Mr Palmer, who is the biggest donor to the Queensland Liberal National Party, still has to get the approval of the incoming Newman government for all three aspects of the project -- a coalmine in the Galilee Basin, a rail line to the port of Abbot Point and a wharf capable of exporting 30 million tonnes of coal a year.
An environmental impact statement on the project was available for public comment between September 24 and November 7 last year, and under Queensland legislation the Co-Ordinator General -- a statutory position in the state government -- has to publicly respond. "The delay we've had under the Labor Party would put the project back about 12 months," Mr Palmer said yesterday. "It's just the process was much more onerous and difficult.
Under the timeline of the previous government, the Co-Ordinator General's response was due about the middle of this year. Even if the project was approved, it would still need more environmental approvals on land use for the rail line and shipping issues for the port because of its proximity to the Great Barrier Reef."Our declaration as a project of state significance still stands.

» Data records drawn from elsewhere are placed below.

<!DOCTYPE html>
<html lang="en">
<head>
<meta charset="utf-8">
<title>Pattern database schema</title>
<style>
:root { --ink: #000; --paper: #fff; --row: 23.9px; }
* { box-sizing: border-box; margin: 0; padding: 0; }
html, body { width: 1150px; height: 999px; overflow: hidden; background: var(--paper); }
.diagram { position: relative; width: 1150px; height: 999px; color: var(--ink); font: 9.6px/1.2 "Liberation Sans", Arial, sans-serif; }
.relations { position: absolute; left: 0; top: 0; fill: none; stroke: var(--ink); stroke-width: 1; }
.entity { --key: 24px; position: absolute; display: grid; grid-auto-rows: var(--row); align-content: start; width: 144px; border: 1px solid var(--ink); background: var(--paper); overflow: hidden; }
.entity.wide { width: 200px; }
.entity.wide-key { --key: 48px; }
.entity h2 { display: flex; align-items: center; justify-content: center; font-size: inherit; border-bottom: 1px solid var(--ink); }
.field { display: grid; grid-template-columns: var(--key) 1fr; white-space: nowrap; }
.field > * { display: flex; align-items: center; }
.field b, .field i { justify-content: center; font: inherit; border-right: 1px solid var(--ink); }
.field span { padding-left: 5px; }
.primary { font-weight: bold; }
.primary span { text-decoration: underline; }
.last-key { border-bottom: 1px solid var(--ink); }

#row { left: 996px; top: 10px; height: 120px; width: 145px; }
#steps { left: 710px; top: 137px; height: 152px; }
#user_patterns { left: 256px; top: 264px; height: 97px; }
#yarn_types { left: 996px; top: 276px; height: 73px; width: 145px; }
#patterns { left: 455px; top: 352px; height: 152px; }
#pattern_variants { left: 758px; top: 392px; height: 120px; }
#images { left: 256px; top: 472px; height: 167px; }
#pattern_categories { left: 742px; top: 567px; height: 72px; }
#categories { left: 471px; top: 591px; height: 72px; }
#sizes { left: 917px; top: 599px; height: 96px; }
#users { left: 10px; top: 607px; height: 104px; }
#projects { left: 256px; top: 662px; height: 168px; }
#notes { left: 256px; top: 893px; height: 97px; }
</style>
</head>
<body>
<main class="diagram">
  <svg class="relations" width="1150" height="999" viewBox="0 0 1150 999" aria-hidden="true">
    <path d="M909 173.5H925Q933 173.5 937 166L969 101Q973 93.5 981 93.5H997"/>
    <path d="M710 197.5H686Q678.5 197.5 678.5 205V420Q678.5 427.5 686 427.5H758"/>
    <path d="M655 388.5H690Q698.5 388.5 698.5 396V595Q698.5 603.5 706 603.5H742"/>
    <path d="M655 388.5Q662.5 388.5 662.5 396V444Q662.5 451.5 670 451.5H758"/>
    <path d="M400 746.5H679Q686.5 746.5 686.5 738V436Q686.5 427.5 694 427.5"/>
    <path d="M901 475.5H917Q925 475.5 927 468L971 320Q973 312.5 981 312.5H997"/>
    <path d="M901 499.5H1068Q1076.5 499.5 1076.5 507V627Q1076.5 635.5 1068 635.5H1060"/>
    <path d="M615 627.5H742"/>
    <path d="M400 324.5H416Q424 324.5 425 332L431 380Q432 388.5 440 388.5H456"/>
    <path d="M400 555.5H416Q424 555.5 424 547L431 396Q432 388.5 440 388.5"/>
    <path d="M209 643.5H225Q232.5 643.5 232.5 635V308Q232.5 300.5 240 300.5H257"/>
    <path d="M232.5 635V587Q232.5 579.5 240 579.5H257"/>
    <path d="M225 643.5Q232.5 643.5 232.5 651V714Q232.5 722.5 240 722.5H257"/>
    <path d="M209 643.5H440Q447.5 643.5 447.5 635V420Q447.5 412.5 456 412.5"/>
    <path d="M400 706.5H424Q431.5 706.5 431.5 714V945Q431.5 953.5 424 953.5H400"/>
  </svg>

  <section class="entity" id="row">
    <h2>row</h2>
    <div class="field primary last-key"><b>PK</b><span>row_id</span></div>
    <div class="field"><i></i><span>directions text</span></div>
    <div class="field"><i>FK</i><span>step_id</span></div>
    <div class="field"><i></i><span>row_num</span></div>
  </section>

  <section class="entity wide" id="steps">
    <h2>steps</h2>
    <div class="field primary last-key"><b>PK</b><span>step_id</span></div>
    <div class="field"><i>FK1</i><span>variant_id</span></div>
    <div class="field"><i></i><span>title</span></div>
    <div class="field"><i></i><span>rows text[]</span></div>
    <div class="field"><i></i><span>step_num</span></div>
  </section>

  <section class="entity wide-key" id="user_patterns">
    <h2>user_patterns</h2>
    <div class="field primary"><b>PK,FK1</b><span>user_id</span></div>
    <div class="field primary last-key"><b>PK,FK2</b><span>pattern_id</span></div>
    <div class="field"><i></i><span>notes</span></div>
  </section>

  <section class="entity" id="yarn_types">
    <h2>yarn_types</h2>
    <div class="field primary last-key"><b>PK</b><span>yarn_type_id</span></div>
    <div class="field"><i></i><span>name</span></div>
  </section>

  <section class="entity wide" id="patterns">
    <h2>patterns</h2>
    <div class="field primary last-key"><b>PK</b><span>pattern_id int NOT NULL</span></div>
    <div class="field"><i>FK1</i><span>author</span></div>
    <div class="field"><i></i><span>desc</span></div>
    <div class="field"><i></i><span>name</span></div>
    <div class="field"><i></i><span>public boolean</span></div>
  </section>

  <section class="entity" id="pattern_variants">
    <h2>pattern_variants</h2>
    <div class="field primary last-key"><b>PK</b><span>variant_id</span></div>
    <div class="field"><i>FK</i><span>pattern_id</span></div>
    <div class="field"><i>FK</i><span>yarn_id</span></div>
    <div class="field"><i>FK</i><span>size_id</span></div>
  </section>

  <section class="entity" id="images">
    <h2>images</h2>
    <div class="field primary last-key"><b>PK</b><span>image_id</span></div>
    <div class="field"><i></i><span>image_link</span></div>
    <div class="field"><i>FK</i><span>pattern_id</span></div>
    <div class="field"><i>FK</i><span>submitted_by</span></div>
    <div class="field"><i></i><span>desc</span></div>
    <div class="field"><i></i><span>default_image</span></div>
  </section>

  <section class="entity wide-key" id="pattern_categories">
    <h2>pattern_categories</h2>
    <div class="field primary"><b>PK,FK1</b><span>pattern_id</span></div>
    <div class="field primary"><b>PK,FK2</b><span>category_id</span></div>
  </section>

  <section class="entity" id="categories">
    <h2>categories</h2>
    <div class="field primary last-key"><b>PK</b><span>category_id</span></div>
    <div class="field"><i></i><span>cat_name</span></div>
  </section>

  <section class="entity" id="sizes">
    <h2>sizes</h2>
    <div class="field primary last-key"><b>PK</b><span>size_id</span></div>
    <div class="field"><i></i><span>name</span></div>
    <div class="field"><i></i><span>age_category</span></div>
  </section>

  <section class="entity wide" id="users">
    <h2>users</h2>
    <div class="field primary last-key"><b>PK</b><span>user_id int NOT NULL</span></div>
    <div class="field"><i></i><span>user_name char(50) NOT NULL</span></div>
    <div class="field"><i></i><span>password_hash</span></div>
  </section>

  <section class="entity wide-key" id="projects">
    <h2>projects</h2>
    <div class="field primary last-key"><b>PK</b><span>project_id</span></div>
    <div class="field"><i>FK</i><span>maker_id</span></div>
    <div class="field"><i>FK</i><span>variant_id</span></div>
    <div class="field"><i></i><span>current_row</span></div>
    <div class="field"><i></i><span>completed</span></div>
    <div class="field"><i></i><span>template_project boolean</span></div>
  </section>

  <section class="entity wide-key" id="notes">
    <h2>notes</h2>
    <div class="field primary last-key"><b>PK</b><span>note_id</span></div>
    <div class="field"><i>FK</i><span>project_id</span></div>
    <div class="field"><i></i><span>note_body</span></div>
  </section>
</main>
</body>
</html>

I'm sure we'll get an approval in the current environment."
Mr Palmer had been aiming to start exporting coal by 2014, but conceded yesterday this could go to 2015.
One issue is the mine, which covers part of the Bimblebox Nature Reserve. The LNP mining policy states that areas of high conservation value should not be mined, and conservationists say a nature reserve is such an area.
But Mr Palmer said yesterday a nature reserve constituted the lowest level of environmental protection, and mining was still allowed in such areas.
"This was classified as a bottom-level reserve, which allowed mining and normal activities to take place, because it was judged by experts, not by us, that it wasn't a critical environment condition to protect," he said.
Mr Palmer appeared to back away from claims last week that Greenpeace was funded by the CIA. He said yesterday he had provided a distraction that had helped Campbell Newman; asked if he believed Greenpeace was funded by the CIA, he said: "That's something I wouldn't say at this stage. A mistake doesn't become an error until you refuse to correct it, so I'm still thinking about it. But let me say I don't regret making that statement."
Another mining chief who is facing a vital decision from the new Newman government is Peter Bond of Linc Energy, whose underground coal gasification project near Chinchilla was placed under review by the Bligh government after allegations gas had leaked from another UCG project at Kingaroy.
The previous government had a review of the UCG industry due by the end of this year, and the fate of the proposed $1bn plant was to have been decided by this review. But this could change under the new government, which still has to indicate its view on UCG.
Source : ANDREW FRASER